▶ _Task requirements_: In the entries below, count every line containing "halfSize". Reply with the number alone.

#### Data excerpts

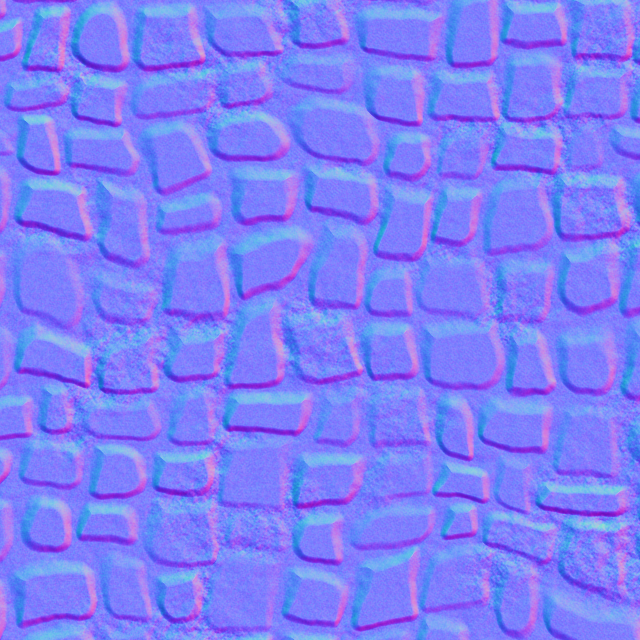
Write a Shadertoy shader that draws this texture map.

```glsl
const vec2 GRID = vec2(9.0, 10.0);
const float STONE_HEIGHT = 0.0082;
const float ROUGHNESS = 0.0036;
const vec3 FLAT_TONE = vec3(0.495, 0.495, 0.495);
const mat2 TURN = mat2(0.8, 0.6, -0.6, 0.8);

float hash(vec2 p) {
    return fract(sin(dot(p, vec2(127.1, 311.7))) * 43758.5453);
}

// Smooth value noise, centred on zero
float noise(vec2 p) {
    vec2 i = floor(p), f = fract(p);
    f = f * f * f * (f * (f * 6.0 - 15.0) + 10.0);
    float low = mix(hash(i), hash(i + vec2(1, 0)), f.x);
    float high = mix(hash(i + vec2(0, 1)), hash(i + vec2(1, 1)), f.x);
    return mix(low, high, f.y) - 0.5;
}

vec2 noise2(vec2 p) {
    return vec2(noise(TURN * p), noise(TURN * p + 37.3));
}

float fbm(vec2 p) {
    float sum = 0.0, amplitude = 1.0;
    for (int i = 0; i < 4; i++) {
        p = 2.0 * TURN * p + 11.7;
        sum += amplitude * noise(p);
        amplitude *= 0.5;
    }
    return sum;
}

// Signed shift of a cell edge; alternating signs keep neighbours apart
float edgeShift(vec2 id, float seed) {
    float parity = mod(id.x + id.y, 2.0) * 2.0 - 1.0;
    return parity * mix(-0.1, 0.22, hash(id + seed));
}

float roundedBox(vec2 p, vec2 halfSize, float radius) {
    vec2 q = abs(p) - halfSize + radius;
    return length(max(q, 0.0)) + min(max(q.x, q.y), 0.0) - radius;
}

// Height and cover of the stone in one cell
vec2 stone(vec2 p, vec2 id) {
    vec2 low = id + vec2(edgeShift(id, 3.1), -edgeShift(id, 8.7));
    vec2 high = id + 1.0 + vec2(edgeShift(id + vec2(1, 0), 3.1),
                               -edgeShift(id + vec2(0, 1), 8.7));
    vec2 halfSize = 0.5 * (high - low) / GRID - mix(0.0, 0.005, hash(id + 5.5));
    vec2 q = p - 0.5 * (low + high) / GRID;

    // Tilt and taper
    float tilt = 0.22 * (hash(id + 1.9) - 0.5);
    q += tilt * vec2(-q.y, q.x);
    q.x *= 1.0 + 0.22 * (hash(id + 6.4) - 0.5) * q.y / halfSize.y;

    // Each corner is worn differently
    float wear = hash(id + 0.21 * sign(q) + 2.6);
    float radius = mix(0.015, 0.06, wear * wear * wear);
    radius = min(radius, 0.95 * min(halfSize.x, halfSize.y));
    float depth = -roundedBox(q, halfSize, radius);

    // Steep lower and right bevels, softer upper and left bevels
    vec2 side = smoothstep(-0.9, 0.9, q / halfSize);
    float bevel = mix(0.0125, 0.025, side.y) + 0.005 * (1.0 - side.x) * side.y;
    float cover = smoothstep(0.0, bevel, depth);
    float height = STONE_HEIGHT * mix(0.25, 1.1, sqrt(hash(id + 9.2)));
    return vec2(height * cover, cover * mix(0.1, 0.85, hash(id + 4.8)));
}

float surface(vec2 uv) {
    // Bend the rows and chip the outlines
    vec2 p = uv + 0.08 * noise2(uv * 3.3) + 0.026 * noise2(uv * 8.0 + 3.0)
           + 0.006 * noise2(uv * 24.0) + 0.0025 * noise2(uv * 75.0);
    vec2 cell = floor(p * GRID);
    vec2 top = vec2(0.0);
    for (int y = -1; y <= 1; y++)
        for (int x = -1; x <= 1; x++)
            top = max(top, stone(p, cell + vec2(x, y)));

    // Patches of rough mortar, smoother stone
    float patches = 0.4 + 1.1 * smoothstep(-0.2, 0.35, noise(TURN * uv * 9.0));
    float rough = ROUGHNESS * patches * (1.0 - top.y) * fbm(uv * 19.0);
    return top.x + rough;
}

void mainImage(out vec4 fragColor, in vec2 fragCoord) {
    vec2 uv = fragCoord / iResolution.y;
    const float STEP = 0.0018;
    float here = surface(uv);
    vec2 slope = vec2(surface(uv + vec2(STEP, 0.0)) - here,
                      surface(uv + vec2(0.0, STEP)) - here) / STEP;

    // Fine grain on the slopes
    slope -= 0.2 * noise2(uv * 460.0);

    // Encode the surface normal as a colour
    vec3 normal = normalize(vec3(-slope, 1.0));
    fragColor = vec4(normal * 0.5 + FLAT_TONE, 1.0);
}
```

########

▶ _Task answer_: 7